WHAT YOU HAVE TO DO: A stretch of the entries below is to be set down exactly, running from the line with "574L385 663L366 673L372" through the line with "544C407 572 389", both included, and no other line.

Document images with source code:
• • • • • • •
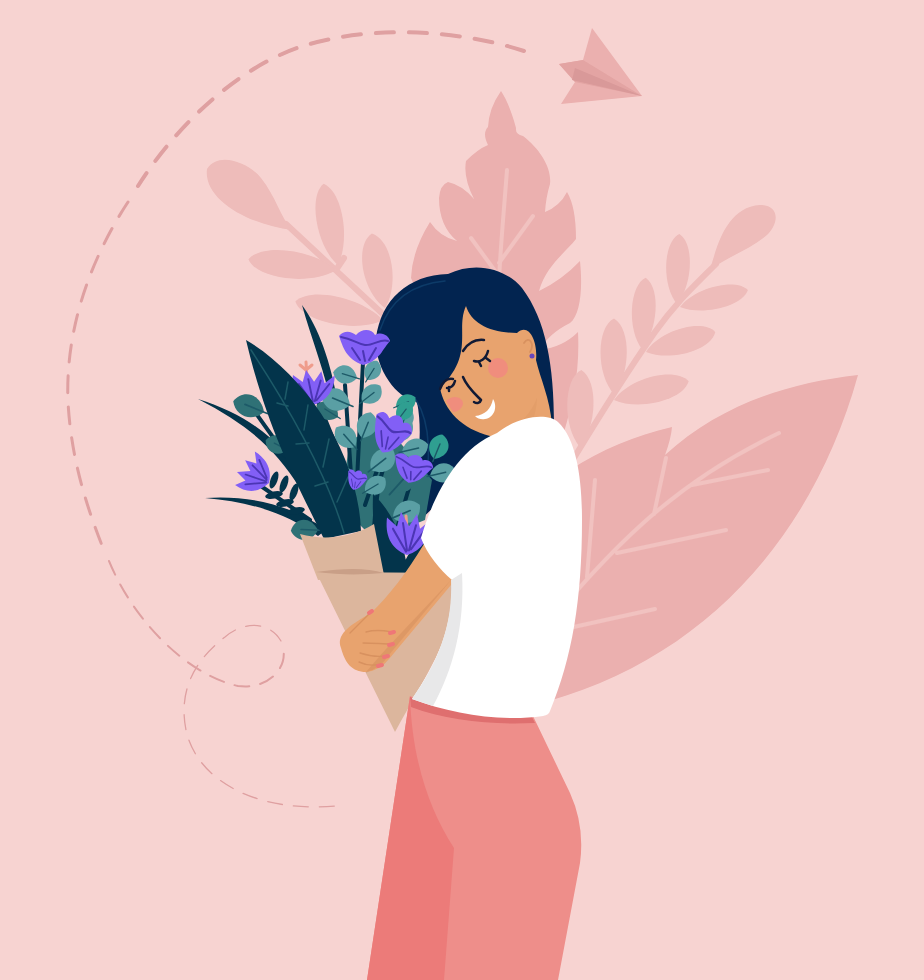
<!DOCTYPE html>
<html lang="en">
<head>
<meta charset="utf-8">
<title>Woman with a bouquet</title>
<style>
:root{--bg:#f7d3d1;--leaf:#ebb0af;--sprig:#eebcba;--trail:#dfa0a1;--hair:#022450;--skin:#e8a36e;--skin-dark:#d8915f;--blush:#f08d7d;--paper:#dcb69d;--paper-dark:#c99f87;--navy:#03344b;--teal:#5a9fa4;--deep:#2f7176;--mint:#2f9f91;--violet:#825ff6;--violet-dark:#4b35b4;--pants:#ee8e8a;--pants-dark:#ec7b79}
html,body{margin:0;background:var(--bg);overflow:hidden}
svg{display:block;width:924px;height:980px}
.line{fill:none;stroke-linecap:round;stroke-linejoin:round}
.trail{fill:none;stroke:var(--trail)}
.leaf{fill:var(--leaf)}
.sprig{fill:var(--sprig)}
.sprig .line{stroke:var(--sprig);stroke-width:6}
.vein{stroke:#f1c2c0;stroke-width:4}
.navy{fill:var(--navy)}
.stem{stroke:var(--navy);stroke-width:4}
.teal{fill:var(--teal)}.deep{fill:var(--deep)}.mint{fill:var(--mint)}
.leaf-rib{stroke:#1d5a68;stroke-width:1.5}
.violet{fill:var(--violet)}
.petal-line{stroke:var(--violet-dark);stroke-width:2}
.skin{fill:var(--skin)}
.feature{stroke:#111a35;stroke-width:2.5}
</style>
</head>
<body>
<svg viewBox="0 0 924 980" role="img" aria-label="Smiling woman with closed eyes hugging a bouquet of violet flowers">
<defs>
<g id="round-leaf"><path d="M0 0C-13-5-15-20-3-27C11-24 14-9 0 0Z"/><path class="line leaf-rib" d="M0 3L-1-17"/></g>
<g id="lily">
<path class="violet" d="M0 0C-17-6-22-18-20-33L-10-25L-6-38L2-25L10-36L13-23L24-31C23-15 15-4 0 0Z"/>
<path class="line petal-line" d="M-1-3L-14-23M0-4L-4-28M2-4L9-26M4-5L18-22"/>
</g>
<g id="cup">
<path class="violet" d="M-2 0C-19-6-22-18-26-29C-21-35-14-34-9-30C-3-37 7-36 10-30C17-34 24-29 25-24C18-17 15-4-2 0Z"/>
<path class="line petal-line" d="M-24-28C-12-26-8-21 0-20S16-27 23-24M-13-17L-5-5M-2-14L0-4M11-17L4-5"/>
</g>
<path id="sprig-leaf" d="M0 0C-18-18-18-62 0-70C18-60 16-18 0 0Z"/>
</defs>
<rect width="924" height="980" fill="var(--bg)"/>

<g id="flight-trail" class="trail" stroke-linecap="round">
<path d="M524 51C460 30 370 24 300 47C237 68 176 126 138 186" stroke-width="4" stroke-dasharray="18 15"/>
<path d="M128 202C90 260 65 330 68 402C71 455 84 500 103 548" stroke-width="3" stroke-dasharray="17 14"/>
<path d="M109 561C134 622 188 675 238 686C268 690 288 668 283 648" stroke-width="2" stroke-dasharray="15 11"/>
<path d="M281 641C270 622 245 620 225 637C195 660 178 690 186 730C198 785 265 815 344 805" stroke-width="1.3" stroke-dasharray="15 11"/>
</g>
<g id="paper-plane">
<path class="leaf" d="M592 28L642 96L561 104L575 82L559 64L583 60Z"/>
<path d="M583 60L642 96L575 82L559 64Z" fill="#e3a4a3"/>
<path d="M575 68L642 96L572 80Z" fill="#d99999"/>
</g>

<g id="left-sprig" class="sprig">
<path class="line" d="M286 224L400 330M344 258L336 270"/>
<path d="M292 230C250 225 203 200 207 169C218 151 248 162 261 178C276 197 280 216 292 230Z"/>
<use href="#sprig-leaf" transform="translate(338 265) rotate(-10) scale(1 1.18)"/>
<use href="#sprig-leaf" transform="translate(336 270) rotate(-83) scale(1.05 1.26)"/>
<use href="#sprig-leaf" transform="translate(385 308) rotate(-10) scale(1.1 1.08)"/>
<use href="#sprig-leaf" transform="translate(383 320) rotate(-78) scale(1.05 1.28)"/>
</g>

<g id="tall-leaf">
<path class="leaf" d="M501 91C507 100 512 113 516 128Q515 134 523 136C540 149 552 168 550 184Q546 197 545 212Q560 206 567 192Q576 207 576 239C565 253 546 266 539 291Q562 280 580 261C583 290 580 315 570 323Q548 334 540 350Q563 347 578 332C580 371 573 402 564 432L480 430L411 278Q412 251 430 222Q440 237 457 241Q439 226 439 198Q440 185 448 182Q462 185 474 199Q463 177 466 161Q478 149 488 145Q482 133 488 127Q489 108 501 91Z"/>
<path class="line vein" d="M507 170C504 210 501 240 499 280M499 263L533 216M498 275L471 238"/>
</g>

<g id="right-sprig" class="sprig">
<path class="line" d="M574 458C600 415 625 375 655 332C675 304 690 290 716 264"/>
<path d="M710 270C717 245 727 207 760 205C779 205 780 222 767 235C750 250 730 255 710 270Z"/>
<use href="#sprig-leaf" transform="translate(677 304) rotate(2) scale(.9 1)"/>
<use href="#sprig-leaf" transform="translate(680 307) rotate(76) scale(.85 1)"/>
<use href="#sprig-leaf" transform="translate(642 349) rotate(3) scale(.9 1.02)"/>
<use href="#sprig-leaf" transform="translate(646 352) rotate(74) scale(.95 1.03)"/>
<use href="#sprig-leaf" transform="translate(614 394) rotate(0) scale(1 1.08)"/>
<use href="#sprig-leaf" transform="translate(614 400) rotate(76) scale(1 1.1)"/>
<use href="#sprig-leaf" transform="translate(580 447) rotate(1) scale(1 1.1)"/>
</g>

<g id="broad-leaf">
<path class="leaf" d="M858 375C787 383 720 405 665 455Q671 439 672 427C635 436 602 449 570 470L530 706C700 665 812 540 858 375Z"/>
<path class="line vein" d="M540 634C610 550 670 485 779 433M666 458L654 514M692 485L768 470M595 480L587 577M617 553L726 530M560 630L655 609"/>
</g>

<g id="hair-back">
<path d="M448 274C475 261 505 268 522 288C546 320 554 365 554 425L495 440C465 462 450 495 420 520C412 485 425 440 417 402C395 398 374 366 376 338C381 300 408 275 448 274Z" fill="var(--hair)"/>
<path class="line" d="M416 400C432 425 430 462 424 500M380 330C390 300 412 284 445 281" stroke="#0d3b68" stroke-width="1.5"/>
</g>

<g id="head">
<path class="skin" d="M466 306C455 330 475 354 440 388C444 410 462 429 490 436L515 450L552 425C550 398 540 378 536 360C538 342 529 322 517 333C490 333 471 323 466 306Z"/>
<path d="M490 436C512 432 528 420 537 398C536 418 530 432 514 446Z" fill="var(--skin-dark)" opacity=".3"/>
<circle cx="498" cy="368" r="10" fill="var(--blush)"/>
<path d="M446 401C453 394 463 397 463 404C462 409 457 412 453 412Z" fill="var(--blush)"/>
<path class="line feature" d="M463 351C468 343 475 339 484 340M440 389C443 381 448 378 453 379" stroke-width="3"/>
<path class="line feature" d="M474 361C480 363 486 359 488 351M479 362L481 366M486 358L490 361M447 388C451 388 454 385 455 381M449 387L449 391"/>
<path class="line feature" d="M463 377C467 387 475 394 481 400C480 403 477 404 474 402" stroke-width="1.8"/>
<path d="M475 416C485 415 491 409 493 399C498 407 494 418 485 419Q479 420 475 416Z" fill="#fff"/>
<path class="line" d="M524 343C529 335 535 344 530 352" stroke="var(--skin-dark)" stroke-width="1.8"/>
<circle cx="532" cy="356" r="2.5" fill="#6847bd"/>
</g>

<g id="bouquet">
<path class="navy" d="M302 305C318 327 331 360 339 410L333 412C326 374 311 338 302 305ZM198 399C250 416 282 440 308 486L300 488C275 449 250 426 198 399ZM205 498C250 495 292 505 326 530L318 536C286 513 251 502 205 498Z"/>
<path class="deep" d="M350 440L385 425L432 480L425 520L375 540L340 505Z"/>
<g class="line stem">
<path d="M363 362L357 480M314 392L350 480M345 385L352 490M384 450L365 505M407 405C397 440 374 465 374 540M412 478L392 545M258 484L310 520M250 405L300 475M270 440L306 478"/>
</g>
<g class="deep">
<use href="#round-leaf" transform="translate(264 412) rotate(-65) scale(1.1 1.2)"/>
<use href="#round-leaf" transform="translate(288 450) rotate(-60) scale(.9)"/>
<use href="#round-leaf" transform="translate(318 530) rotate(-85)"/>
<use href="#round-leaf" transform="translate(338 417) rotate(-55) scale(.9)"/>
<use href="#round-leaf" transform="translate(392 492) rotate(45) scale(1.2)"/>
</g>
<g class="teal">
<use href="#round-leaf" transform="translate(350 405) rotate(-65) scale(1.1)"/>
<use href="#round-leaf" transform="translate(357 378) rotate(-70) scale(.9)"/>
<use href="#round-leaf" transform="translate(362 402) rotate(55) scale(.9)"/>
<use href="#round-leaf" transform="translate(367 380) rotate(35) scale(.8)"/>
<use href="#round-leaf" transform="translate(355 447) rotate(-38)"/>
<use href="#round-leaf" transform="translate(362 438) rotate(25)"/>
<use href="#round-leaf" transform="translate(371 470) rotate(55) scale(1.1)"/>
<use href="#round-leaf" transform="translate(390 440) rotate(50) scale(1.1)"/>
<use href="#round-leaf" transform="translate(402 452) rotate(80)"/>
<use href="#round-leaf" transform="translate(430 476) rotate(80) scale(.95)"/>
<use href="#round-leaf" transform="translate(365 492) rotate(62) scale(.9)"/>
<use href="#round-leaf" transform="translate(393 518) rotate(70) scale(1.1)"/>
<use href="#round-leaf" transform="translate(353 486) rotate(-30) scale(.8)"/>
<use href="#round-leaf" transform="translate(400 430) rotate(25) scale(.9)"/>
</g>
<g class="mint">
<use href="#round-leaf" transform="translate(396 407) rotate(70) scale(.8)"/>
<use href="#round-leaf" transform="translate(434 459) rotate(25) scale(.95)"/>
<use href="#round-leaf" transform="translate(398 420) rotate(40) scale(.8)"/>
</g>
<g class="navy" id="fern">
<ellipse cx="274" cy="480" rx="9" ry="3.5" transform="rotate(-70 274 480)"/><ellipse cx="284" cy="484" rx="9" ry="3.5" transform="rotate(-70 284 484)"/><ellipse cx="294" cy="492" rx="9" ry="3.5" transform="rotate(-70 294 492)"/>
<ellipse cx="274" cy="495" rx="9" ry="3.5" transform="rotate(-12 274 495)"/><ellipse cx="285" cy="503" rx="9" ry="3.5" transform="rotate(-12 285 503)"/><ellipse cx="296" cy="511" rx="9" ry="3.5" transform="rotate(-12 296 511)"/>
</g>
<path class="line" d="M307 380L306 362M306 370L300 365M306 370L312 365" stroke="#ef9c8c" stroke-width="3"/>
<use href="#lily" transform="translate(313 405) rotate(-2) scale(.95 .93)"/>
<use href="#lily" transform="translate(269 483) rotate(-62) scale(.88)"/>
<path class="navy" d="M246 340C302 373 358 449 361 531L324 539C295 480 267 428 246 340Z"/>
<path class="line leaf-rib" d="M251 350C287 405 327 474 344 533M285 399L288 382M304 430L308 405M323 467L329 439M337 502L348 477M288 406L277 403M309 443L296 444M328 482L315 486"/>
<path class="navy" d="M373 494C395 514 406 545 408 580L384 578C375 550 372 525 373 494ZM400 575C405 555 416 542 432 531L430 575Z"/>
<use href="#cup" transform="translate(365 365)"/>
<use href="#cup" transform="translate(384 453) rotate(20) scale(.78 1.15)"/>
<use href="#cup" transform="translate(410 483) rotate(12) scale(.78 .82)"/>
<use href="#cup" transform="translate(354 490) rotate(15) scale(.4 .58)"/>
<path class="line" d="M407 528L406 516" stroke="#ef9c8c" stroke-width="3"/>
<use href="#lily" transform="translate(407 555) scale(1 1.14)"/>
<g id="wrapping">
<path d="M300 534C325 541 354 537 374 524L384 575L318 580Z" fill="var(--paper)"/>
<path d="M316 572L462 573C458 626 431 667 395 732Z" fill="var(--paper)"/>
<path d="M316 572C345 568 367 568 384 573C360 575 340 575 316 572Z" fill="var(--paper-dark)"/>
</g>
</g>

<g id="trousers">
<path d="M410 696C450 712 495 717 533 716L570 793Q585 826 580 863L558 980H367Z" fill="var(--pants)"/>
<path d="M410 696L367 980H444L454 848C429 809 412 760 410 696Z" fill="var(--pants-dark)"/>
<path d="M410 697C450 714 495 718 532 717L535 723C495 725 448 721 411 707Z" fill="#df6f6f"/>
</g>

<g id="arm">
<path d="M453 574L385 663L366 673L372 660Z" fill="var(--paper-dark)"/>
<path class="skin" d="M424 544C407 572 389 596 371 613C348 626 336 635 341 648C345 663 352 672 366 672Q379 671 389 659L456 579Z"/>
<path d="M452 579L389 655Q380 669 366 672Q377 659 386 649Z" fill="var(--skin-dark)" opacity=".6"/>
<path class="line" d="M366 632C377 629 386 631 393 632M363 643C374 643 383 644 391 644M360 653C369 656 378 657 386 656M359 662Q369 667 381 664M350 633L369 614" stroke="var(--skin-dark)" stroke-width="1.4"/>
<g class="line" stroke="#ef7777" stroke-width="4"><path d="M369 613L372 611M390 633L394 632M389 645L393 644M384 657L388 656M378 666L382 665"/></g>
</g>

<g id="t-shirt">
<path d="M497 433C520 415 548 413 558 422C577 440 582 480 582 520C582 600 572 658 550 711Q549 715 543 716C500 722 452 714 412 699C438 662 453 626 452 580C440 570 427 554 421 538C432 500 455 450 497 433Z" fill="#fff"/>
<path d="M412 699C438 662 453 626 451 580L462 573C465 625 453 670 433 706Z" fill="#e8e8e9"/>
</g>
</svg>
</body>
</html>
• • • • • • •
TASK RESULT:
<path d="M453 574L385 663L366 673L372 660Z" fill="var(--paper-dark)"/>
<path class="skin" d="M424 544C407 572 389 596 371 613C348 626 336 635 341 648C345 663 352 672 366 672Q379 671 389 659L456 579Z"/>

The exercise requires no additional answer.